What to do.
Here the job is to copy the data exactly and to exclude every image from it.

__________________________________________________

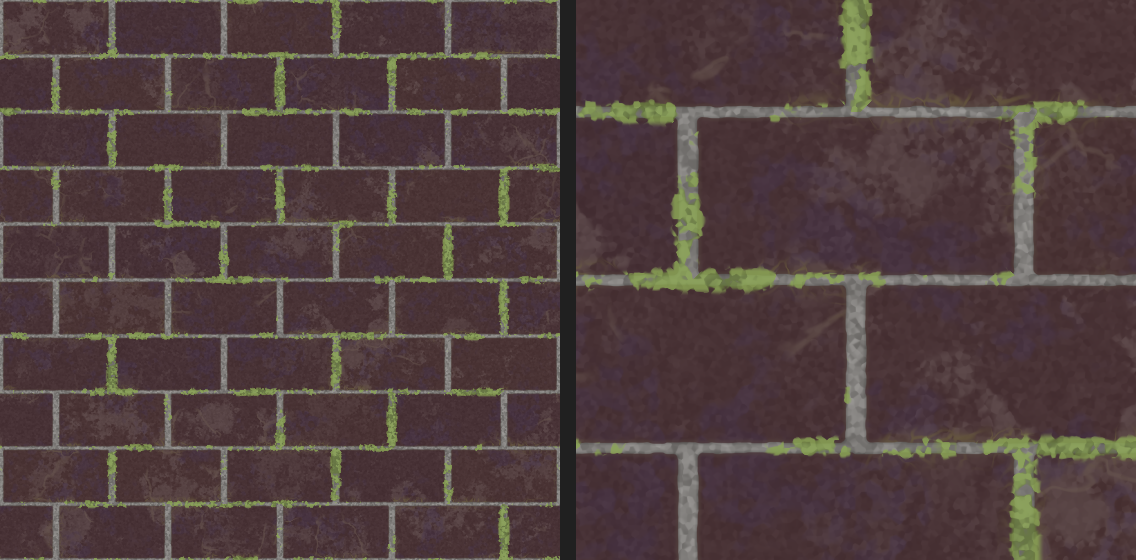
Left, the full canvas; right, a detail of the centre.
Write a Shadertoy shader that draws this texture.

```glsl
// Dark plum brick wall in running bond, 5 bricks by 10 courses, with grey mortar,
// patchy moss in the joints, faint blooms and hairline cracks.
// All wear comes from one cellular noise whose cell ids wrap, so the wall tiles.

vec3 hash3(vec2 p) {
    vec3 q = fract(p.xyx * vec3(.1031, .1030, .0973));
    q += dot(q, q.yxz + 33.33);
    return fract((q.xxy + q.yzz) * q.zyx);
}

// x: distance to nearest point, y: gap to the second one, z: smooth blend of cell values
vec3 cells(vec2 uv, vec2 count) {
    vec2 p = uv * count, base = floor(p), f = p - base;
    float near = 9., second = 9., sum = 0., weight = 0.;
    for (int y = -1; y <= 1; y++)
    for (int x = -1; x <= 1; x++) {
        vec2 o = vec2(x, y);
        vec3 h = hash3(mod(base + o, count) + count * 1.7);
        float d = length(o + h.xy - f), w = exp(-8. * d * d);
        second = min(second, max(near, d));
        near = min(near, d);
        sum += w * h.z;
        weight += w;
    }
    return vec3(near, second - near, sum / weight);
}

void mainImage(out vec4 fragColor, in vec2 fragCoord) {
    vec2 uv = fragCoord / iResolution.xy;
    float aa = .8 / iResolution.y;

    // Shared noise layers
    float grain = cells(uv, vec2(310)).z - .5;
    float fine = cells(uv, vec2(130)).z - .5;
    float medium = cells(uv, vec2(47)).z - .5;
    float broad = cells(uv, vec2(15)).z - .5;
    vec2 warped = uv + .012 * vec2(medium, cells(uv, vec2(53)).z - .5) + .004 * fine;

    // Running bond layout
    vec2 p = uv * vec2(5, 10);
    float row = floor(p.y);
    p.x += .5 * (1. - mod(row, 2.));
    vec2 f = fract(p);
    vec3 brickRand = hash3(vec2(mod(floor(p.x), 5.), row) + 21.);
    vec3 jointRand = hash3(vec2(mod(floor(p.x + .5), 5.), row) + 64.);

    // Distance into the brick, with softly rounded corners
    vec2 gap = min(f, 1. - f) / vec2(5, 10) - vec2(.0058, .0031);
    vec2 q = .003 - gap;
    float edge = .003 - length(max(q, 0.)) - min(max(q.x, q.y), 0.);
    edge += .0012 * fine;

    // Brick face: tint per brick, pale blooms and violet patches
    vec3 brick = mix(vec3(.275, .190, .212), vec3(.292, .203, .205), brickRand.x);
    float cloud = broad + .8 * medium + .5 * fine;
    float bloom = smoothstep(.05, .6, cloud + .3 * grain) * (.25 + .75 * brickRand.y);
    brick = mix(brick, vec3(.40, .33, .33), .55 * bloom);
    float violet = smoothstep(.1, .5, .8 * cells(uv, vec2(23)).z - .4 + .5 * fine - .3 * medium);
    brick = mix(brick, vec3(.27, .20, .30), .45 * violet);
    brick += .035 * grain + .012 * fine;

    // Hairline cracks on a few bricks
    float crack = smoothstep(.06, .01, cells(warped, vec2(11)).y);
    crack *= step(.68, brickRand.z) * smoothstep(-.1, .25, broad + .5 * medium);
    brick = mix(brick, vec3(.41, .34, .31), .5 * crack);

    // Olive wisps creeping in from the joints, mostly along the bottom
    float wisp = smoothstep(.22, .03, cells(warped, vec2(72)).y);
    float creep = smoothstep(.013, .001, edge) * smoothstep(-.05, .3, broad + .4 * medium);
    creep *= mix(.45, 1., smoothstep(.3, .05, f.y));
    brick = mix(brick, vec3(.42, .37, .24), creep * (.12 + .6 * wisp));
    brick = mix(brick, vec3(.34, .28, .25), .45 * smoothstep(.003, 0., edge));

    // Grainy mortar, darker where it meets the brick
    vec3 mortar = vec3(.51, .50, .49) + .17 * grain + .05 * fine;
    mortar *= mix(1., .86, smoothstep(-.002, 0., edge));
    vec3 color = mix(mortar, brick, smoothstep(-aa, aa, edge));

    // Moss: random stretches of each upright joint, patches along the beds
    float upright = 1.5 * jointRand.x - .75 - .8 * abs(f.y - jointRand.y);
    float bed = 1.5 * (cells(uv, vec2(19, 10)).z - .61);
    float cover = gap.x < gap.y ? upright : bed;
    float clump = .9 * fine + .5 * grain + .4 * medium;
    float moss = smoothstep(-.02, .25, cover + clump - 110. * max(edge, 0.));
    moss *= smoothstep(.007, .002, edge);
    vec3 mossColor = mix(vec3(.40, .47, .24), vec3(.54, .64, .33), smoothstep(-.35, .35, grain + fine));
    color = mix(color, mossColor, .85 * moss);

    fragColor = vec4(color, 1);
}
```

__________________________________________________

Reply.
Left, the full canvas; right, a detail of the centre.
Write a Shadertoy shader that draws this texture.

```glsl
// Dark plum brick wall in running bond, 5 bricks by 10 courses, with grey mortar,
// patchy moss in the joints, faint blooms and hairline cracks.
// All wear comes from one cellular noise whose cell ids wrap, so the wall tiles.

vec3 hash3(vec2 p) {
    vec3 q = fract(p.xyx * vec3(.1031, .1030, .0973));
    q += dot(q, q.yxz + 33.33);
    return fract((q.xxy + q.yzz) * q.zyx);
}

// x: distance to nearest point, y: gap to the second one, z: smooth blend of cell values
vec3 cells(vec2 uv, vec2 count) {
    vec2 p = uv * count, base = floor(p), f = p - base;
    float near = 9., second = 9., sum = 0., weight = 0.;
    for (int y = -1; y <= 1; y++)
    for (int x = -1; x <= 1; x++) {
        vec2 o = vec2(x, y);
        vec3 h = hash3(mod(base + o, count) + count * 1.7);
        float d = length(o + h.xy - f), w = exp(-8. * d * d);
        second = min(second, max(near, d));
        near = min(near, d);
        sum += w * h.z;
        weight += w;
    }
    return vec3(near, second - near, sum / weight);
}

void mainImage(out vec4 fragColor, in vec2 fragCoord) {
    vec2 uv = fragCoord / iResolution.xy;
    float aa = .8 / iResolution.y;

    // Shared noise layers
    float grain = cells(uv, vec2(310)).z - .5;
    float fine = cells(uv, vec2(130)).z - .5;
    float medium = cells(uv, vec2(47)).z - .5;
    float broad = cells(uv, vec2(15)).z - .5;
    vec2 warped = uv + .012 * vec2(medium, cells(uv, vec2(53)).z - .5) + .004 * fine;

    // Running bond layout
    vec2 p = uv * vec2(5, 10);
    float row = floor(p.y);
    p.x += .5 * (1. - mod(row, 2.));
    vec2 f = fract(p);
    vec3 brickRand = hash3(vec2(mod(floor(p.x), 5.), row) + 21.);
    vec3 jointRand = hash3(vec2(mod(floor(p.x + .5), 5.), row) + 64.);

    // Distance into the brick, with softly rounded corners
    vec2 gap = min(f, 1. - f) / vec2(5, 10) - vec2(.0058, .0031);
    vec2 q = .003 - gap;
    float edge = .003 - length(max(q, 0.)) - min(max(q.x, q.y), 0.);
    edge += .0012 * fine;

    // Brick face: tint per brick, pale blooms and violet patches
    vec3 brick = mix(vec3(.275, .190, .212), vec3(.292, .203, .205), brickRand.x);
    float cloud = broad + .8 * medium + .5 * fine;
    float bloom = smoothstep(.05, .6, cloud + .3 * grain) * (.25 + .75 * brickRand.y);
    brick = mix(brick, vec3(.40, .33, .33), .55 * bloom);
    float violet = smoothstep(.1, .5, .8 * cells(uv, vec2(23)).z - .4 + .5 * fine - .3 * medium);
    brick = mix(brick, vec3(.27, .20, .30), .45 * violet);
    brick += .035 * grain + .012 * fine;

    // Hairline cracks on a few bricks
    float crack = smoothstep(.06, .01, cells(warped, vec2(11)).y);
    crack *= step(.68, brickRand.z) * smoothstep(-.1, .25, broad + .5 * medium);
    brick = mix(brick, vec3(.41, .34, .31), .5 * crack);

    // Olive wisps creeping in from the joints, mostly along the bottom
    float wisp = smoothstep(.22, .03, cells(warped, vec2(72)).y);
    float creep = smoothstep(.013, .001, edge) * smoothstep(-.05, .3, broad + .4 * medium);
    creep *= mix(.45, 1., smoothstep(.3, .05, f.y));
    brick = mix(brick, vec3(.42, .37, .24), creep * (.12 + .6 * wisp));
    brick = mix(brick, vec3(.34, .28, .25), .45 * smoothstep(.003, 0., edge));

    // Grainy mortar, darker where it meets the brick
    vec3 mortar = vec3(.51, .50, .49) + .17 * grain + .05 * fine;
    mortar *= mix(1., .86, smoothstep(-.002, 0., edge));
    vec3 color = mix(mortar, brick, smoothstep(-aa, aa, edge));

    // Moss: random stretches of each upright joint, patches along the beds
    float upright = 1.5 * jointRand.x - .75 - .8 * abs(f.y - jointRand.y);
    float bed = 1.5 * (cells(uv, vec2(19, 10)).z - .61);
    float cover = gap.x < gap.y ? upright : bed;
    float clump = .9 * fine + .5 * grain + .4 * medium;
    float moss = smoothstep(-.02, .25, cover + clump - 110. * max(edge, 0.));
    moss *= smoothstep(.007, .002, edge);
    vec3 mossColor = mix(vec3(.40, .47, .24), vec3(.54, .64, .33), smoothstep(-.35, .35, grain + fine));
    color = mix(color, mossColor, .85 * moss);

    fragColor = vec4(color, 1);
}
```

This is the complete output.